Woman Developed Cancer Following Contact With Dust On Overalls
The ex-serviceman husband of a woman who died from an asbestos-related cancer after coming into contact with the deadly dust from her husband’s contaminated overalls has criticised the MoD for a ‘torturous’ battle for justice over 21 months.
Devoted wife Helene Todd, from Durranhill, Carlisle, died of malignant mesothelioma in August 2010, aged 66, just seven months after being informed she had contracted the disease.
Her devastated 68-year-old husband John, who says he is ‘totally lost’ without his wife who he ‘misses desperately’, turned to industrial illness specialists at law firm Irwin Mitchell, who helped him win his battle for justice in his wife’s name but say the firm is receiving an increasing number of enquiries from people who suffer from asbestos related diseases despite not working directly with the substance.
John served with the British Army in the Royal Electrical and Mechanical Engineers for 22 years, with much of his time spent in Germany. He was a Class 1 vehicle mechanic and Staff Sergeant, working on tanks and other vehicles where asbestos was widely used to provide heat protection or as a fire retardant.
While stationed in Germany between March 1968 and August 1979, John was joined by his wife and investigations by experts at Irwin Mitchell established that it was during this time that she was inadvertently exposed to the asbestos dust as she washed his contaminated work overalls.
Commenting on his family’s ordeal, John, said: “Although I am pleased that the MoD has admitted responsibility for both my wife‘s and my exposure to asbestos, I am disgusted that it was allowed to happen in the first place and that they have taken so long to hold their hands up to it, which has been utterly torturous for me. It was only after Irwin Mitchell commenced Court proceedings on my behalf that the MoD saw sense, admitted liability and stopped dragging it out.
“I still desperately miss Helene and I can’t help but feel guilty that she was exposed to the dust on my work clothes. I don’t know what to do with myself; I had so little time to adjust to losing her. Nothing can make up for the fact that she’s no longer in my life, and I would give anything to have her back.”
At an inquest in Carlisle in May 2011, the coroner recorded a verdict of Industrial Disease, and now the Ministry of Defence has not only admitted that Mr Todd was exposed to asbestos during his work, but also accepted that his wife was exposed to the dust while laundering his overalls, in turn admitting liability for the condition which caused her death.
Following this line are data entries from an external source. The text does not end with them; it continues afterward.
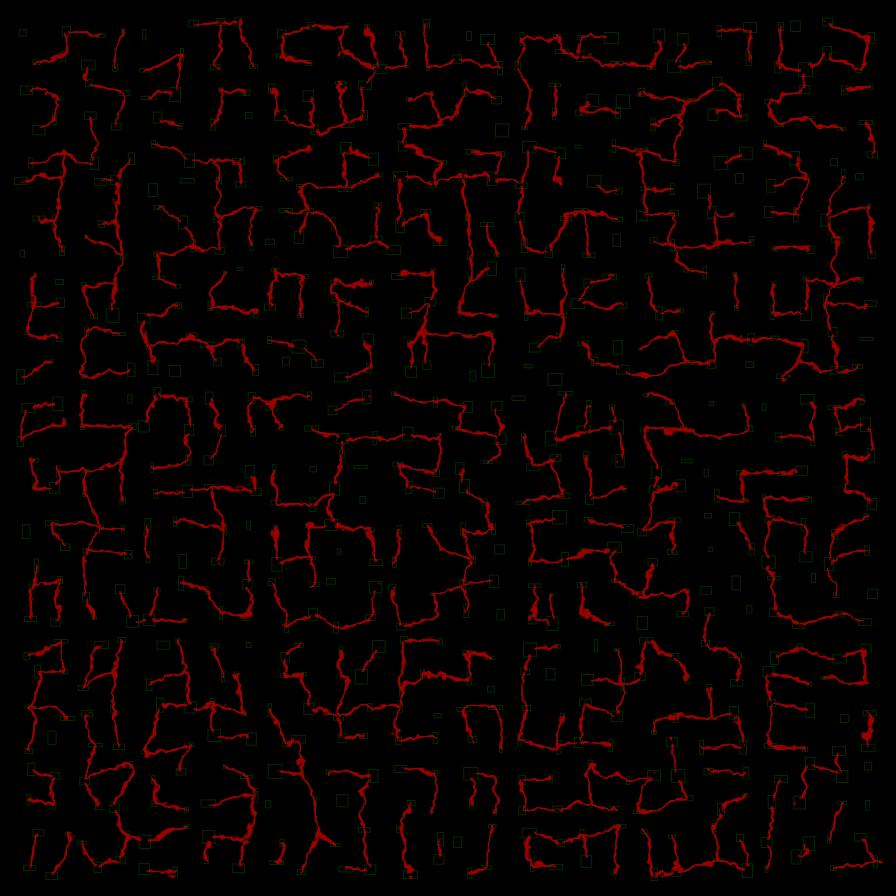
A Shadertoy shader for this pattern:

```glsl
// Cave-like dungeon map: thin green room outlines joined by ragged red tunnels.
// Rooms sit on a jittered grid; a randomised quadtree decides which neighbours
// are linked, and the links are bent by two octaves of value noise.

const int   GRID          = 28;       // rooms per side
const float MARGIN        = 0.016;    // empty border around the map
const float JITTER        = 0.64;     // room offset range, in cells
const float ROOM_MIN      = 0.0017;   // smallest half side of a room
const float ROOM_MAX      = 0.0080;   // largest half side of a room
const float OUTLINE_WIDTH = 0.0008;
const float TUNNEL_WIDTH  = 0.0028;
const float TUNNEL_KEEP   = 0.80;     // share of tree links that are dug
const float BEND_SIZE     = 0.015;    // broad meander: wavelength, amplitude
const float BEND_AMOUNT   = 0.0090;
const float RAGGED_SIZE   = 0.0042;   // fine roughness: wavelength, amplitude
const float RAGGED_AMOUNT = 0.0038;
const vec3  OUTLINE_COLOR = vec3(0.0, 0.23, 0.0);
const vec3  TUNNEL_COLOR  = vec3(0.60, 0.0, 0.0);

const float CELL = (1.0 - 2.0 * MARGIN) / float(GRID);

// Integer hash giving three values in 0..1
vec3 hash3(ivec3 key) {
    uvec3 v = uvec3(key) * 1664525u + 1013904223u;
    v.x += v.y * v.z;  v.y += v.z * v.x;  v.z += v.x * v.y;
    v ^= v >> 16u;
    v.x += v.y * v.z;  v.y += v.z * v.x;  v.z += v.x * v.y;
    return vec3(v >> 8u) / 16777216.0;
}

// Two-channel value noise, centred on zero
vec2 noise2(vec2 p, int seed) {
    ivec2 i = ivec2(floor(p));
    vec2 f = fract(p);
    f = f * f * (3.0 - 2.0 * f);
    vec2 a = hash3(ivec3(i, seed)).xy;
    vec2 b = hash3(ivec3(i + ivec2(1, 0), seed)).xy;
    vec2 c = hash3(ivec3(i + ivec2(0, 1), seed)).xy;
    vec2 d = hash3(ivec3(i + ivec2(1, 1), seed)).xy;
    return mix(mix(a, b, f.x), mix(c, d, f.x), f.y) - 0.5;
}

// Bent space in which the tunnels are straight
vec2 warp(vec2 p) {
    return p + BEND_AMOUNT * noise2(p / BEND_SIZE, 11)
             + RAGGED_AMOUNT * noise2(p / RAGGED_SIZE, 12);
}

vec2 roomCenter(ivec2 cell) {
    vec2 offset = (hash3(ivec3(cell, 1)).xy - 0.5) * JITTER;
    return MARGIN + (vec2(cell) + 0.5 + offset) * CELL;
}

vec2 roomHalfSize(ivec2 cell) {
    vec2 r = hash3(ivec3(cell, 2)).xy;
    return mix(vec2(ROOM_MIN), vec2(ROOM_MAX), r * mix(r, vec2(1.0), 0.5));
}

bool inGrid(ivec2 cell) {
    return all(greaterThanEqual(cell, ivec2(0))) && all(lessThan(cell, ivec2(GRID)));
}

// Is this cell linked to the next one along the axis (0 right, 1 up)?
// Each quadtree block joins its four quadrants with three single links.
bool isLinked(ivec2 cell, int axis) {
    int along  = axis == 0 ? cell.x : cell.y;
    int across = axis == 0 ? cell.y : cell.x;
    int size = 1;
    for (int i = 0; i < 5; i++) {
        if (((along / size) & 1) == 0) break;
        size *= 2;
    }
    ivec2 block = cell / (2 * size);
    int side = (across / size) & 1;
    int pair = 2 * axis + side;
    int skipped = int(hash3(ivec3(block, 100 + size)).x * 4.0);
    int gate = int(hash3(ivec3(block, 200 + size * 4 + pair)).x * float(size));
    bool dug = hash3(ivec3(cell, 3 + axis)).z < TUNNEL_KEEP;
    return dug && pair != skipped && across % size == gate;
}

float boxDistance(vec2 p, vec2 halfSize) {
    vec2 d = abs(p) - halfSize;
    return length(max(d, 0.0)) + min(max(d.x, d.y), 0.0);
}

float segmentDistance(vec2 p, vec2 a, vec2 b) {
    vec2 ab = b - a;
    return length(p - a - ab * clamp(dot(p - a, ab) / dot(ab, ab), 0.0, 1.0));
}

// Part of a pixel covered by a line of given width at distance d
float lineCoverage(float d, float width, float pixel) {
    float near = max(d - 0.5 * pixel, -0.5 * width);
    float far  = min(d + 0.5 * pixel,  0.5 * width);
    return max(far - near, 0.0) / pixel;
}

void mainImage(out vec4 fragColor, in vec2 fragCoord) {
    float pixel = 1.0 / min(iResolution.x, iResolution.y);
    vec2 p = fragCoord * pixel;
    vec2 bent = warp(p);
    ivec2 home = ivec2(floor((p - MARGIN) / CELL));

    // Gather nearby rooms and the links that start in them
    float outline = 0.0, roomDist = 1.0, tunnelDist = 1.0;
    for (int j = -1; j <= 1; j++)
    for (int i = -1; i <= 1; i++) {
        ivec2 cell = home + ivec2(i, j);
        if (!inGrid(cell)) continue;
        vec2 center = roomCenter(cell);
        float d = boxDistance(p - center, roomHalfSize(cell));
        roomDist = min(roomDist, d);
        outline = max(outline, lineCoverage(d, OUTLINE_WIDTH, pixel));
        for (int axis = 0; axis < 2; axis++) {
            ivec2 next = cell + ivec2(1 - axis, axis);
            if (!inGrid(next) || !isLinked(cell, axis)) continue;
            tunnelDist = min(tunnelDist,
                segmentDistance(bent, warp(center), warp(roomCenter(next))));
        }
    }

    // Tunnels lie over the outlines but leave the larger rooms empty
    float tunnel = lineCoverage(tunnelDist, TUNNEL_WIDTH, pixel);
    tunnel *= smoothstep(-0.0035, -0.0018, roomDist);
    fragColor = vec4(mix(OUTLINE_COLOR * outline, TUNNEL_COLOR, tunnel), 1.0);
}
```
Roger Maddocks, a Partner in the specialist Industrial Illness team at Irwin Mitchell, said: “We are seeing an increasing number of asbestos exposure cases from industries where traditionally there hasn’t been as great a perceived risk from asbestos, and where the victims themselves have not been exposed to the dust through their own work.
“We are glad that the MoD has conceded liability, but it should never have been in question. Although this settlement will never bring Helene back, it can at least provide some justice for John in what is a truly tragic case.”
He added: “It’s unacceptable that anyone should be left with a fatal illness because their health was not protected at work and in Helene’s case as her husband was not protected by his employers meaning she came to harm in her own home.
“We will continue fight for justice for each and every one of our clients who are the victims of this dreadful disease.”